She completed a 10-day residency at Stanford University in June as part of the Carnegie Scholars program sponsored by the Carnegie Academy for the Scholarship of Teaching and Learning.

The session, the third in the 2003-2004 program, brought together faculty members in a variety of disciplines, offering them office space, library resources, and the opportunity to learn from each other in a “community of scholars.”

“We spent 10 hours or more a day thinking, talking, arguing, reading, writing, and listening to lectures,” Donahue says, explaining that each Carnegie Scholar worked on a project in a smaller group. “We were responsible for presenting versions of our projects in their various stages. My project explored student perceptions of the ‘work’ of reading and writing, and intellectual ‘work’ in general.”

For Donahue, who joined the Lafayette faculty in 1985 and founded its Comprehensive Writing Program a year later, the experience has been powerful, invigorating, and life changing.

“Over the next couple of years, I hope to bring to campus several Carnegie Scholars from various disciplines to talk in general about the goals of the scholarship of teaching and learning, their specific projects in particular, and how this work has reinvigorated their scholarship, their teaching, and their perceptions of themselves as professionals,” she says.

Donahue also hopes to use her findings in courses and in programs for faculty whose courses are affiliated with the College Writing Program, which helps integrate the practice of writing into courses throughout all four of the College’s divisions.

“I hope to bring the ‘work’ of reading and writing into closer alignment through the device of the writing assignment,” she says.

Over the past 18 years, Donahue has helped shape the College Writing Program and its predecessor, the Comprehensive Writing Program, at first training and assigning the student “writing associates” who assist their fellow students in completing writing assignments, then taking on an administrative role as the program grew to include a coordinator, two assistant directors, more than 50 writing associates, 750 participating students, and 50 participating faculty members.

Karen Cera ’95, who earned a B.A. with majors in English and art, says she took Donahue’s seminar in literary critical theory and realized she’d found her mentor.

“Pat pulled the love for literature, reading, and writing from me on a level that I could understand, pushed me to take it further, and worked with everything I had to offer,” says Cera, now senior manager of digital technologies and design for Time Warner AudioBooks. “The remarkable thing about Pat is that she exemplifies what she teaches. I’ve seen her grow as an educator, as a friend, as a wife, as a daughter, as a person. She doesn’t sit and wait for growth to happen to her. She not only believes in me, but she believes in herself and what she does. A teacher who cares like that right down to the middle of her own heart is the best kind of teacher to have.”

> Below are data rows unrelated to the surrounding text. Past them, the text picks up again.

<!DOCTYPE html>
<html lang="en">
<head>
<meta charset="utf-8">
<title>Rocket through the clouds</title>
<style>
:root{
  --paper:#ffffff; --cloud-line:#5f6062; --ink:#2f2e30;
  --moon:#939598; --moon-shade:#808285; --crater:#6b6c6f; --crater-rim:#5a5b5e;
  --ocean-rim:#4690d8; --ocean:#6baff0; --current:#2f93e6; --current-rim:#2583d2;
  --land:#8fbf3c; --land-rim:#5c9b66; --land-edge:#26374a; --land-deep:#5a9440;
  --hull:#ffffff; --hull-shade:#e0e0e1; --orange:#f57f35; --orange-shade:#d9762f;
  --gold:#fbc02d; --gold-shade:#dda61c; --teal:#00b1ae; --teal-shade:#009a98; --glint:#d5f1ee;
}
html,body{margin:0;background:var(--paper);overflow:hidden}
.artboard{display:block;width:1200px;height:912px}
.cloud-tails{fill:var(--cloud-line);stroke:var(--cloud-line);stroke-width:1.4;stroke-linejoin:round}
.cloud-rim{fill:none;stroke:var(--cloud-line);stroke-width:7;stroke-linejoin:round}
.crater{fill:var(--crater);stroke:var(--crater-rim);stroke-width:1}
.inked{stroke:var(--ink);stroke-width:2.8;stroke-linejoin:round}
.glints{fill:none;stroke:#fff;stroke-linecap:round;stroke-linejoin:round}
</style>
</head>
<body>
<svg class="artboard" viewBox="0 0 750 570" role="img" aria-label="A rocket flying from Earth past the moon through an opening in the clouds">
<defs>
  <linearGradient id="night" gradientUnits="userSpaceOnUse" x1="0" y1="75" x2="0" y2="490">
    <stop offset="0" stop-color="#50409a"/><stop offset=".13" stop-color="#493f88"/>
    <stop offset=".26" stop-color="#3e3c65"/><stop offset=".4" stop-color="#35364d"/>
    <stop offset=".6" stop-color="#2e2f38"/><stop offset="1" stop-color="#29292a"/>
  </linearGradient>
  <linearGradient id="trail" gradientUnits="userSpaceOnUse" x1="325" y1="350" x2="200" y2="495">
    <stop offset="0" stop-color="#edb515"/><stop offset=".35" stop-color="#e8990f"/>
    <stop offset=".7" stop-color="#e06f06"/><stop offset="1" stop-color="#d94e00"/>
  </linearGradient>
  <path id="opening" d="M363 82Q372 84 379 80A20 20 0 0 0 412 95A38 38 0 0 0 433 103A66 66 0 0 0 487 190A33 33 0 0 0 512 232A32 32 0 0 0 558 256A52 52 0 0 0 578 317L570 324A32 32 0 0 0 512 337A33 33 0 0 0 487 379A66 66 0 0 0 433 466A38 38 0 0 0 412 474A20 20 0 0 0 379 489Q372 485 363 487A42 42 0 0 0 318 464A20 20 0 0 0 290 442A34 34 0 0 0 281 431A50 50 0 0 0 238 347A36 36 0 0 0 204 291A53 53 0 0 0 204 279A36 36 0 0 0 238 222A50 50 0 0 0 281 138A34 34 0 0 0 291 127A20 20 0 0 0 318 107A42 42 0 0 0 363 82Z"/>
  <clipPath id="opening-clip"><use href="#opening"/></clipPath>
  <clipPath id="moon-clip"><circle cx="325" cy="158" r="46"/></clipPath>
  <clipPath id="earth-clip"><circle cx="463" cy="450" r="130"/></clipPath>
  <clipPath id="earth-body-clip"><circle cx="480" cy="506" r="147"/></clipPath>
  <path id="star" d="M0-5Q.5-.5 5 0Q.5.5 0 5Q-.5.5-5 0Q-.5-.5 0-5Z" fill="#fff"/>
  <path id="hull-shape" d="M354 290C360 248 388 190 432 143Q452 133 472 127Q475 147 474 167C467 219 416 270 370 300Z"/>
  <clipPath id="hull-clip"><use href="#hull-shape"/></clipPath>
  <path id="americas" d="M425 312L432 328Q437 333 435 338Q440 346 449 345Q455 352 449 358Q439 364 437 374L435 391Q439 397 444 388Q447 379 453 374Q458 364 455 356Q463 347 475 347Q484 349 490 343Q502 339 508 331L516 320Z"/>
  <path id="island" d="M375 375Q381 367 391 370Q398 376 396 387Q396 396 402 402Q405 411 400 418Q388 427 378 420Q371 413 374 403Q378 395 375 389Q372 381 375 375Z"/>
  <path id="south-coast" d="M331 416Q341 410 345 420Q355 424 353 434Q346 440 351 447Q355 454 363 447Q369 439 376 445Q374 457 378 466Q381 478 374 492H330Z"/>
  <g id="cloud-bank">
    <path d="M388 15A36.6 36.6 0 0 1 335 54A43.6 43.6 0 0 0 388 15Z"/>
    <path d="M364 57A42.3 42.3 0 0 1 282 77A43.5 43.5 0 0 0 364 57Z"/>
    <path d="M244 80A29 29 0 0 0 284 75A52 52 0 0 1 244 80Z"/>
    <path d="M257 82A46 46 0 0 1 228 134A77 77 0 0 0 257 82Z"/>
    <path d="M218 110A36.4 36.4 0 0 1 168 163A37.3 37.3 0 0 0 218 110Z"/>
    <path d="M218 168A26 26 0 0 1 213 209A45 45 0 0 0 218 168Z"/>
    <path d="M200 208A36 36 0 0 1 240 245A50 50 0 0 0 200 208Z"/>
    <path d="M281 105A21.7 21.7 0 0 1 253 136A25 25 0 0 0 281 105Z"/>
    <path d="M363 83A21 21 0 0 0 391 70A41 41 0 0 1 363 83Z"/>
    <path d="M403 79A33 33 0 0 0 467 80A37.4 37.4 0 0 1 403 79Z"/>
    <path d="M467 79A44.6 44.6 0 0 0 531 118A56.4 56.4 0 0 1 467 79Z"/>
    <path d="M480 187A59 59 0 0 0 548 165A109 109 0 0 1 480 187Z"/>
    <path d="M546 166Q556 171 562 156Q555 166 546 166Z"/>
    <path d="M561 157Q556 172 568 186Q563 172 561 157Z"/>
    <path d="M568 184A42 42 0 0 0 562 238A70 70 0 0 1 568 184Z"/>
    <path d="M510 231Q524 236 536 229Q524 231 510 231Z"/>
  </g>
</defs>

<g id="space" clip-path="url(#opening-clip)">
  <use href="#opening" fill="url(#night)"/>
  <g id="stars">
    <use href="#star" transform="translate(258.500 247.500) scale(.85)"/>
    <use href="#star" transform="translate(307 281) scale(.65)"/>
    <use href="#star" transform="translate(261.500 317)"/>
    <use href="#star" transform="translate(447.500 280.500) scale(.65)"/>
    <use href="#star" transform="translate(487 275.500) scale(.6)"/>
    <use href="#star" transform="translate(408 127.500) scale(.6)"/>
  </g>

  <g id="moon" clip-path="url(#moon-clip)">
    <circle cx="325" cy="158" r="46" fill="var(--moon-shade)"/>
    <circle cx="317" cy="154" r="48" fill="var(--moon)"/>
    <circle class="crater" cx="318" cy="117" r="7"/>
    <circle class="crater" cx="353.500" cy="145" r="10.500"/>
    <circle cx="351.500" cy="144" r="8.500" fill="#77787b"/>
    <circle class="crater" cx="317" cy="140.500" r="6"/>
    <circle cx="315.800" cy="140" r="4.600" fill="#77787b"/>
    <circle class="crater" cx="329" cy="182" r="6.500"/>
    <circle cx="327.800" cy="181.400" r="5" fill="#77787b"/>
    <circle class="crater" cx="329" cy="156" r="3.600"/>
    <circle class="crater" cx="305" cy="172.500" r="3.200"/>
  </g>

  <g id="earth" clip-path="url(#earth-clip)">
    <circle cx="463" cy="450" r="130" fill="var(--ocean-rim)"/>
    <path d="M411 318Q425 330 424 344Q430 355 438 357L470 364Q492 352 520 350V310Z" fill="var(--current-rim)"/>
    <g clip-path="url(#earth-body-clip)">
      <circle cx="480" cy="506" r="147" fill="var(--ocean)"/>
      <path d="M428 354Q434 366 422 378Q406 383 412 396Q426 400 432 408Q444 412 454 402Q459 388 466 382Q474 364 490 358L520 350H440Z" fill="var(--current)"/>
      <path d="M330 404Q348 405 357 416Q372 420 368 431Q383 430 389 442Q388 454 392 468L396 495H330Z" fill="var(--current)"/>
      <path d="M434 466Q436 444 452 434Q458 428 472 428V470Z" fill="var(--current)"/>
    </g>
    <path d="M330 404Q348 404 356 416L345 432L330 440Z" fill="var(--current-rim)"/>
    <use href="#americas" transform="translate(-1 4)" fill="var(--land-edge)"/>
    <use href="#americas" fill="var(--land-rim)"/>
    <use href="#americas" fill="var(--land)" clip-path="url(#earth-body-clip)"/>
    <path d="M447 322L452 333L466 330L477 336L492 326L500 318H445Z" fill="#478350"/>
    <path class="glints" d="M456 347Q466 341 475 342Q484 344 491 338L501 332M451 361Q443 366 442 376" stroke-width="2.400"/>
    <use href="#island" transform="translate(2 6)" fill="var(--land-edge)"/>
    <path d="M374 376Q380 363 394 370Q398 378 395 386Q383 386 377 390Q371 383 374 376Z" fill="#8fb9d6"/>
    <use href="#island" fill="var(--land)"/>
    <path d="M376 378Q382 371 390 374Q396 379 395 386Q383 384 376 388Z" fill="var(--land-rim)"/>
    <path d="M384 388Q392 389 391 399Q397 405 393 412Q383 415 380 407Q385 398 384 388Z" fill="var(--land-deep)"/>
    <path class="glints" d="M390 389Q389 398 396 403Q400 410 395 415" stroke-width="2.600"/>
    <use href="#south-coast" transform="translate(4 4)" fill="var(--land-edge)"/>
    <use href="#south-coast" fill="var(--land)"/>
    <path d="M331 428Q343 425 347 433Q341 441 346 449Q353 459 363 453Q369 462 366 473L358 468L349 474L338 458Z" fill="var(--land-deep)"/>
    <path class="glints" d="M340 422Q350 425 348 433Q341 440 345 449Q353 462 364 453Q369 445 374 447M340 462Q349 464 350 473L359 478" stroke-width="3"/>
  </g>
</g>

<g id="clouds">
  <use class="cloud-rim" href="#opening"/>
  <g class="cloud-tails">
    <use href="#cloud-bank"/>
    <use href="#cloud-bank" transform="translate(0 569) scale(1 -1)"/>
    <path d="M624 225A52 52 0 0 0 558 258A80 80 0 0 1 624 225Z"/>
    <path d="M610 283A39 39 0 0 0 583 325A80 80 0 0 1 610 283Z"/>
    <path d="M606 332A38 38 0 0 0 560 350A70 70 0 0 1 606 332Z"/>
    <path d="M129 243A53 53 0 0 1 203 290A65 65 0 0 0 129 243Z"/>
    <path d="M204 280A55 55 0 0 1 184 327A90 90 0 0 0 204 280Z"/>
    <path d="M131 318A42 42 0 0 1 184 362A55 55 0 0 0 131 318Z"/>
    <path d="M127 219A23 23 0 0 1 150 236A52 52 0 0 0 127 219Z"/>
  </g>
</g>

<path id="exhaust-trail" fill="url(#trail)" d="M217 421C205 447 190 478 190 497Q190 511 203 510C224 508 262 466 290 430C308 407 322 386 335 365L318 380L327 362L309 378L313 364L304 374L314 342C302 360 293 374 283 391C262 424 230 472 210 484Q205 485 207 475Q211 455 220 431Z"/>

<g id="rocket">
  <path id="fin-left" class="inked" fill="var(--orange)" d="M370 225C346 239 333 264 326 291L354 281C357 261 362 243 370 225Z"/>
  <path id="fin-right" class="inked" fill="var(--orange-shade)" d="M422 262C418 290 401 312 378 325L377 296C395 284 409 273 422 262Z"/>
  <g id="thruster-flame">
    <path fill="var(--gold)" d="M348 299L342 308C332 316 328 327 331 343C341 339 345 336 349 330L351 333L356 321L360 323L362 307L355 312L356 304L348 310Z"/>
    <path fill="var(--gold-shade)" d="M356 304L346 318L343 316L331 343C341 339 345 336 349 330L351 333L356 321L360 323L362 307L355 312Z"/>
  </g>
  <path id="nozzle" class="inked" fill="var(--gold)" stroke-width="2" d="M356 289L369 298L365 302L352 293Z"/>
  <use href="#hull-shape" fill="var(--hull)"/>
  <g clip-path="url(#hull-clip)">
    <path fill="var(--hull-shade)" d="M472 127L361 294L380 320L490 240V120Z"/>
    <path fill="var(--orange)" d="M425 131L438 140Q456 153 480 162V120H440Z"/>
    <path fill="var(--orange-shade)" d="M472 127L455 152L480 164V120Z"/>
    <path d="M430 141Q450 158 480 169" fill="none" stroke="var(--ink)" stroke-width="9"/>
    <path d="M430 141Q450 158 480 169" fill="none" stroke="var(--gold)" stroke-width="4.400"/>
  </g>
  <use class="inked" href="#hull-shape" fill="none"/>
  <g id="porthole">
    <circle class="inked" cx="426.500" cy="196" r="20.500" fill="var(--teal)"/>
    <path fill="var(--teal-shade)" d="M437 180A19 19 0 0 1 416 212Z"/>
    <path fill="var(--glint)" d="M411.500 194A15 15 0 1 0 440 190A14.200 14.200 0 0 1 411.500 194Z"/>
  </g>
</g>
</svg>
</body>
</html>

Publications:The Elements and Pleasures of Difficulty with Mariolina Salvatori, Allyn & Bacon/Longman Publishers, forthcoming December 2004; “The Scholarship of Teaching and Learning in English Studies,” Disciplinary Styles in the Scholarship of Teaching and Learning, Mary Huber, ed., 2003.

Honors: Marquis Award for Excellence in Teaching, 1998.

Achievements: Carnegie Scholar, 2003-04; Associate English department head, named 2004; Mid-Atlantic delegate to the MLA Editorial Board, 2002-03.

Contact: (610) 330-5242;

Categorized in: Academic News